  • The government commits to maintaining food standards under all future free-trade agreements, ruling out chlorinated chicken or hormone-treated beef.
  • Measures include £2m for international trade shows, more agri-food attachés, and a £1m fund for dairy exporters.
  • Additional initiatives include 45,000 visas for overseas horticulture workers, £30m for precision breeding technologies, and reviews into supply chain fairness.
  • Plans to keep the Groceries Code Adjudicator separate, expand the EU Fruit and Vegetable Scheme, and ease planning rules for farm diversifications are announced.
  • The package receives a positive response from the National Farmers’ Union president, highlighting its strategic significance for British farming.

On the Farm to Fork Summit

The event, known as the “UK Farm to Fork Summit”, is hosted by Prime Minister Rishi Sunak, honouring a commitment he made during the Conservative Party leadership race last year. The announcement and event also come after what some in the sector described a previous foreign deal signed by former British Prime Minister Liz Truss as a “shambles.”

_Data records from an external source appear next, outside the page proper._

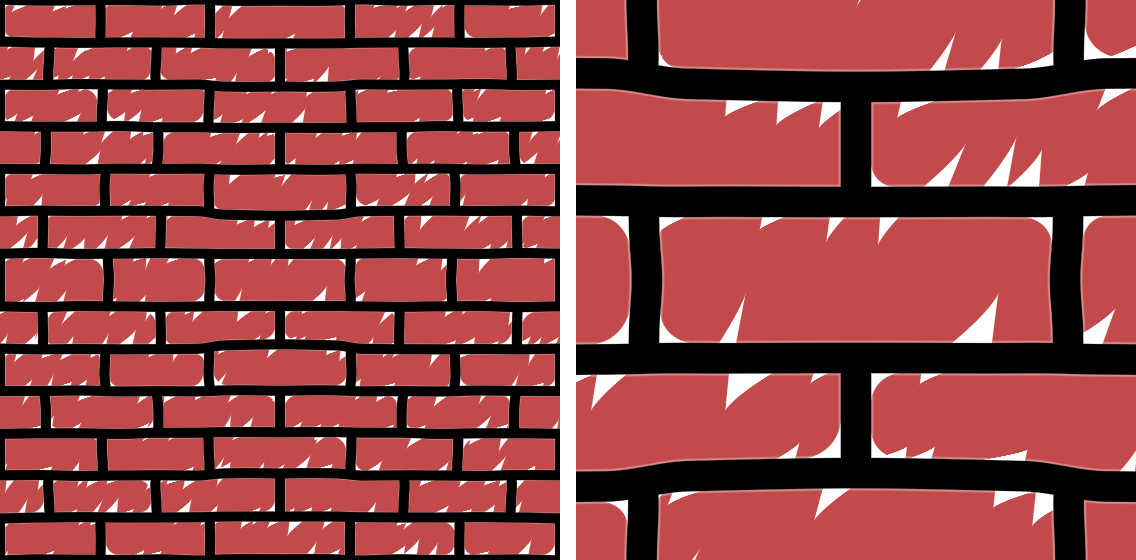
Left, the full canvas; right, a detail of the centre.
Write a WebGL 2 fragment shader that draws this pattern.

```glsl
#version 300 es
precision highp float;
// Brick wall of thirteen courses, five bricks or joint-centred bricks in turn.
// Joints are mirrored about the canvas centre and slightly wobbly; each red
// face carries random slanted white chips along its edges and corners.

uniform vec2 u_resolution;
out vec4 fragColor;

const float HALF_MORTAR = 0.0091;

float hash(vec2 p) {
    vec3 q = fract(vec3(p.xyx) * 0.1031);
    q += dot(q, q.yzx + 33.33);
    return fract((q.x + q.y) * q.z);
}

// Smooth one-dimensional noise in -1..1
float wobble(float x, float seed) {
    float cell = floor(x), f = fract(x);
    f = f * f * (3.0 - 2.0 * f);
    return 2.0 * mix(hash(vec2(cell, seed)), hash(vec2(cell + 1.0, seed)), f) - 1.0;
}

// Height above the centre of bed joint k; every third one sags in the middle
float bedJoint(float k, float x) {
    float sag = mod(k, 3.0) == 1.0 ? 0.0085 - 0.001 * k : 0.0015;
    sag *= 1.0 - smoothstep(0.1, 0.15, x) * 0.75 - 0.25 * smoothstep(0.0, 0.12, x);
    return 0.0475 + 0.0754 * k - sag + 0.0012 * wobble(x * 14.0, k + 40.0);
}

// Curved wedges biting in from an edge, leaning towards negative x
float chips(float x, float depth, float seed, float aa) {
    const float SPACING = 0.032;
    float cell = floor(x / SPACING), cover = 0.0;
    for (float i = -1.0; i <= 1.0; i++) {
        vec2 id = vec2(cell + i + 60.0, seed);
        float start = (cell + i + 0.9 * hash(id + 3.7)) * SPACING;
        float big = hash(id + 11.3);
        float reach = mix(0.007, 0.034, big * big);
        float width = mix(0.009, 0.027, hash(id + 23.9));
        float lean = mix(0.05, 0.45, hash(id + 31.1));
        float s = x - start + lean * depth;
        float taper = pow(max(1.0 - depth / reach, 0.0), 1.4);
        float inside = min(s, width * taper - s);
        cover = max(cover, step(hash(id), 0.42) * smoothstep(0.0, 2.0 * aa, inside));
    }
    return cover;
}

void main() {
    vec2 p = (gl_FragCoord.xy - 0.5 * u_resolution) / min(u_resolution.x, u_resolution.y);
    float aa = 0.75 / min(u_resolution.x, u_resolution.y);
    vec2 a = abs(p);
    vec2 side = vec2(p.x < 0.0 ? -1.0 : 1.0, p.y < 0.0 ? -1.0 : 1.0);

    // Course number counted outwards, and distances to its bed joints
    float row = max(ceil((a.y - 0.0475) / 0.0754), 0.0);
    float outer = bedJoint(row, a.x) - a.y;
    float inner = row < 0.5 ? bedJoint(0.0, a.x) + a.y : a.y - bedJoint(row - 1.0, a.x);
    float top = (side.y > 0.0 ? outer : inner) - HALF_MORTAR;
    float bottom = (side.y > 0.0 ? inner : outer) - HALF_MORTAR;

    // Upright joints: odd courses have one on the centre line
    bool odd = mod(row, 2.0) > 0.5;
    float bend = 0.0025 * wobble(a.y * 30.0, row + 70.0);
    float near = (odd ? 0.212 + 0.0018 * row : 0.126) + bend;
    float far = (odd ? 0.427 - 0.0029 * row : 0.307 + 0.0024 * row) + bend;
    float column = step(near, a.x) + step(far, a.x);
    float from = column < 0.5 ? (odd ? 0.0 : -near) : (column < 1.5 ? near : far);
    float to = column < 0.5 ? near : (column < 1.5 ? far : (odd ? 0.65 : 0.5));
    float upright = min(a.x - from, to - a.x) - HALF_MORTAR;
    float face = min(upright, min(top, bottom));

    // Chips on the upper and lower edges
    float course = row * side.y + 20.0;
    float wear = max(chips(p.x, top, course * 2.0, aa),
                     chips(-p.x, bottom, course * 2.0 + 1.0, aa));

    // Some corners are worn round
    float end = a.x - from < to - a.x ? 1.0 : 2.0;
    vec2 cornerId = vec2(side.x * (column * 2.0 + end) + 12.0,
                         course * 2.0 + step(bottom, top) + 90.0);
    float radius = 0.026 * max(hash(cornerId) - 0.45, 0.0) / 0.55;
    vec2 corner = max(radius - vec2(upright, min(top, bottom)), 0.0);
    wear = max(wear, smoothstep(-aa, aa, length(corner) - radius) * step(0.002, radius));

    // Pale rim just inside the mortar
    float rim = 0.35 * (1.0 - smoothstep(0.0006, 0.0018, face));

    vec3 brickRed = vec3(0.76, 0.29, 0.29);
    vec3 color = mix(brickRed, vec3(1.0), max(wear, rim));
    color *= smoothstep(-aa, aa, face);
    fragColor = vec4(color, 1.0);
}
```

Farm leaders had initially expressed doubts about the event, fearing it might merely serve as a platform for empty discussions, but some across the sector have shown cautious optimism.

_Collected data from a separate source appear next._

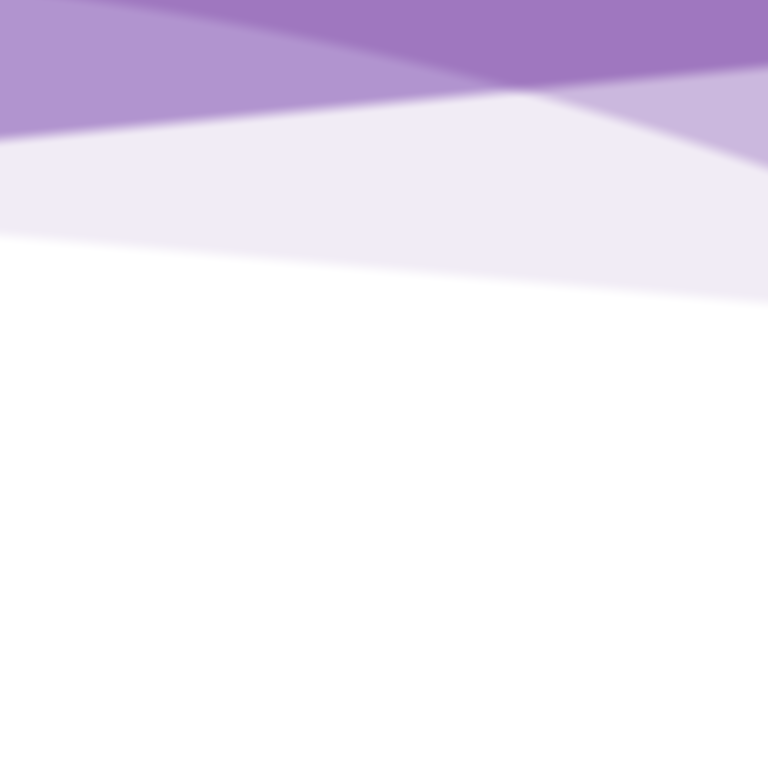
Give the GLSL for this background, as a Shadertoy shader.

```glsl
// Soft violet bands crossing at the top of a white page.
// Three boundary curves split the canvas; each one gives a smooth coverage
// value, and the colours are blended by those coverages.

const vec3 PAPER  = vec3(1.0);
const vec3 PALE   = vec3(0.945, 0.925, 0.962);
const vec3 LILAC  = vec3(0.797, 0.720, 0.870);
const vec3 VIOLET = vec3(0.695, 0.580, 0.812);
const vec3 DEEP   = vec3(0.624, 0.468, 0.750);

const float SOFTNESS = 0.012;  // half width of each blurred edge

// Boundary heights: value at the left side, slope, bend
const vec3 RISING_EDGE  = vec3(0.818, 0.0945, 0.0);
const vec3 FALLING_EDGE = vec3(1.0154, -0.1182, -0.116);
const vec3 PALE_EDGE    = vec3(0.694, -0.0885, 0.0);

// Soft coverage of the region above a quadratic boundary
float above(vec2 p, vec3 edge) {
    float height = edge.x + p.x * (edge.y + p.x * edge.z);
    float slope = edge.y + 2.0 * edge.z * p.x;
    float dist = (p.y - height) / sqrt(1.0 + slope * slope);
    return smoothstep(-SOFTNESS, SOFTNESS, dist);
}

void mainImage(out vec4 fragColor, in vec2 fragCoord) {
    vec2 uv = fragCoord / iResolution.xy;

    float rising  = above(uv, RISING_EDGE);
    float falling = above(uv, FALLING_EDGE);

    // Pale band over the paper
    vec3 base = mix(PAPER, PALE, above(uv, PALE_EDGE));

    // Two crossing sheets, deepest where they overlap
    vec3 outsideRising = mix(base, LILAC, falling);
    vec3 insideRising  = mix(VIOLET, DEEP, falling);
    fragColor = vec4(mix(outsideRising, insideRising, rising), 1.0);
}
```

Yet, a comprehensive set of proposals and commitments from the government, released just before the summit, seems to alleviate such concerns—for the moment.

On International Trade

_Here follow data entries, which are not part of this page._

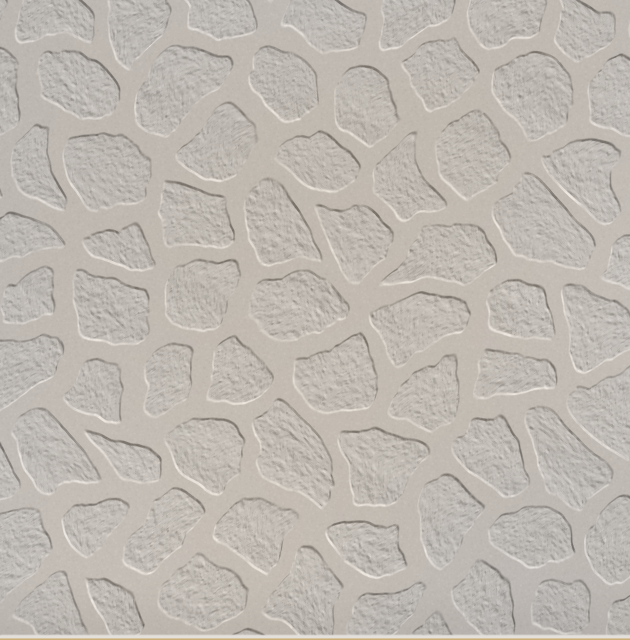
Reproduce this texture procedurally as a WebGL 2 fragment shader.

```glsl
#version 300 es
precision highp float;
// Pale plaster wall with irregular, pitted stone shapes pressed into it.
// A warped Voronoi layout gives the stones, cellular blobs their rough faces,
// and a height difference along the light direction shades the relief.

uniform vec2 u_resolution;
out vec4 fragColor;

const vec2  CELL        = vec2(0.138, 0.114); // mean stone spacing
const float JITTER      = 0.72;
const vec2  INSET       = vec2(0.011, 0.018); // half joint width, min and max
const float ROUNDING    = 0.005;
const float EDGE        = 0.0018;             // softness of the stone rim
const float COARSE      = 68.0;               // blobs per unit
const float FINE        = 150.0;
const float ROUGHNESS   = 0.27;
const vec2  LIGHT_DIR   = vec2(0.50, 0.866);
const float LIGHT_STEP  = 0.002;
const float SHADOW      = 0.25;
const float GLOW        = 0.14;
const vec3  MORTAR      = vec3(0.750, 0.728, 0.704);
const vec3  STONE       = vec3(0.742, 0.726, 0.708);
const vec3  LEDGE       = vec3(0.890, 0.875, 0.855);
const vec3  LEDGE_LINE  = vec3(0.800, 0.690, 0.480);

vec2 hash2(vec2 c) {
    uvec2 v = uvec2(ivec2(c) + 4096) * 1664525u + 1013904223u;
    v.x += v.y * 1664525u;
    v.y += v.x * 1664525u;
    v ^= v >> 16u;
    v.x += v.y * 1664525u;
    v.y += v.x * 1664525u;
    v ^= v >> 16u;
    return vec2(v & 0xffffu) / 65535.0;
}

// Layered sines that bend straight borders into ragged ones
vec2 warp(vec2 p) {
    float freq = 17.0, amp = 0.013;
    for (int i = 0; i < 5; i++) {
        p += amp * sin(freq * p.yx + vec2(1.3, 4.1) * float(i + 1));
        p += 0.4 * amp * sin(freq * 1.37 * (p.x + p.y) + vec2(0.0, 2.0));
        freq *= 1.95;
        amp *= 0.47;
    }
    return p;
}

vec2 stoneSite(vec2 id) {
    vec2 stagger = vec2(0.5 * mod(id.y, 2.0), 0.0);
    return (id + 0.5 + stagger + JITTER * (hash2(id) - 0.5)) * CELL;
}

// x: rounded distance to the cell border, yz: random values of the cell
vec3 stoneCell(vec2 p) {
    vec2 base = floor(p / CELL), nearId = base, nearVec = vec2(9.0);
    for (int j = -2; j <= 2; j++)
    for (int i = -2; i <= 2; i++) {
        vec2 id = base + vec2(i, j), v = stoneSite(id) - p;
        if (dot(v, v) < dot(nearVec, nearVec)) { nearVec = v; nearId = id; }
    }
    float sum = 1e-20;
    for (int j = -2; j <= 2; j++)
    for (int i = -2; i <= 2; i++) {
        vec2 v = stoneSite(base + vec2(i, j)) - p, side = v - nearVec;
        if (dot(side, side) > 1e-6)
            sum += exp(-dot(0.5 * (v + nearVec), normalize(side)) / ROUNDING);
    }
    return vec3(-ROUNDING * log(sum), hash2(nearId + 57.0));
}

// Cellular bumps (positive) and pits (negative) of random radius
float blobs(vec2 q) {
    vec2 base = floor(q);
    float h = 0.0;
    for (int j = -1; j <= 1; j++)
    for (int i = -1; i <= 1; i++) {
        vec2 c = base + vec2(i, j), rnd = hash2(c);
        float radius = mix(0.15, 0.70, fract(rnd.x * 17.0));
        float bump = 1.0 - smoothstep(0.35 * radius, radius, length(c + rnd - q));
        h += bump * (fract(rnd.y * 23.0) > 0.45 ? 1.0 : -1.0);
    }
    return h;
}

// x: height of the wall, y: stone coverage
vec2 relief(vec2 p) {
    vec2 w = warp(p);
    vec3 cell = stoneCell(w);
    float inside = smoothstep(-EDGE, EDGE, cell.x - mix(INSET.x, INSET.y, cell.y));
    float depth = 0.80 + 0.25 * sin(31.0 * p.x + 3.0 * sin(23.0 * p.y));
    float rough = mix(0.6, 1.15, cell.z) * blobs(w * COARSE) + 0.6 * blobs(w * FINE + 9.0);
    return vec2(inside * (ROUGHNESS * rough - depth), inside);
}

void main() {
    vec2 p = gl_FragCoord.xy / u_resolution.y;
    vec2 ahead = relief(p + LIGHT_DIR * LIGHT_STEP);
    vec2 behind = relief(p - LIGHT_DIR * LIGHT_STEP);
    float rise = ahead.x - behind.x;
    vec3 color = mix(MORTAR, STONE, 0.5 * (ahead.y + behind.y));

    // Uneven daylight and warm stains
    float tone = sin(4.1 * p.x + 1.8 * sin(3.3 * p.y)) + sin(5.3 * p.y - 2.6 * p.x + 1.0);
    color += 0.010 * tone + 0.020 * (p.x - 0.5) - 0.03 * (1.0 - smoothstep(0.0, 0.10, p.y));
    color += vec3(0.010, 0.002, -0.012) * sin(3.0 * p.x) * sin(3.1 * p.y + 0.6 * tone);

    // Relief shading and fine plaster grain
    color -= (rise > 0.0 ? SHADOW : GLOW) * clamp(rise, -1.2, 1.1);
    color += 0.012 * blobs(p * 210.0 + 31.0);

    // Pale ledge along the foot of the wall
    color = mix(LEDGE, color, smoothstep(0.006, 0.010, p.y));
    color = mix(LEDGE_LINE, color, smoothstep(0.001, 0.004, p.y));
    fragColor = vec4(color, 1.0);
}
```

In a letter directed to farmers, PM Sunak outlined several steps the government plans to take to enhance UK food and drink exports, while also offering some level of protection against inferior imports—primarily fears of low-quality produce coming from the US.

Out of the six primary principles, the prime minister has assured to carefully consider the impact of potential trade deals on the UK’s domestic agriculture (see Australia, NZ deals).

Furthermore, he pledged to secure safeguards for sensitive products, “including, where appropriate, through permanent quotas.”

“Without exception, we will persist in upholding food standards in the UK under all current and future free-trade agreements,” he stressed.

Sunak also declared categorically, “There will be no chlorinated chicken or hormone-treated beef in the UK market. Not now, not ever.”

Mr Sunak further promised to “preserve our capacity to uphold high environmental, animal welfare, and food standards in new trade agreements.” He cited the existing UK bans on sow stalls and battery cages as instances of the UK’s commitment to superior standards.

The updated package also now offers £2mn to enhance the UK’s participation in international trade fairs, the nomination of five additional agri-food attachés globally, and a tailored £1mn fund for dairy exporters.

Additional measures

  1. The government’s announcement includes several other measures that, according to Mr. Sunak, will fortify food security and foster resilience. These include:
  2. A provision of up to £30 million to promote the use of precision breeding technologies
  3. The initiation of new reviews on supply chain fairness for the horticulture and egg sectors (expanding on the ongoing reviews for pigs and dairy)
  4. A pledge to issue 45,000 visas for foreign workers in the horticulture industry in 2024
  5. Assurance that the Groceries Code Adjudicator will remain independent from the Competition and Markets Authority
  6. Plans to expand the EU Fruit and Vegetable Producer Organisation Scheme when it concludes in 2026
  7. The relaxation of planning regulations to stimulate the construction of new glasshouses and encourage farm diversifications
  8. A push to expedite work on water supply infrastructure.

FERN’s Take

Whilst the government’s announcement of extensive measures aimed at bolstering the UK agriculture sector, detailed at the recent UK Farm to Fork Summit, may initially seem encouraging, one must approach it with a degree of prudent scepticism. As an organisation focused on the future economic viability of rural communities, the Future Economic Rural Network recognises that the devil, as always, is in the detail. For instance, the £30 million pledge towards precision breeding technologies, while appearing substantial, must be proportionate to the scale of the sector’s needs and effectively distributed to generate tangible impact.

Similarly, while the assurance of 45,000 visas for overseas horticulture workers in 2024 may temporarily relieve labour shortages, it does little to address the root cause of the issue or offer a long-term, sustainable solution. Moreover, the promise to maintain food standards under all future free-trade agreements is commendable, yet without a robust and transparent system for monitoring and enforcing these standards, it remains simply a promise. Thus, while we welcome the government’s focus on the agriculture sector, we emphasise the need for clear, concrete, and sustainable action plans rather than mere tokenistic gestures.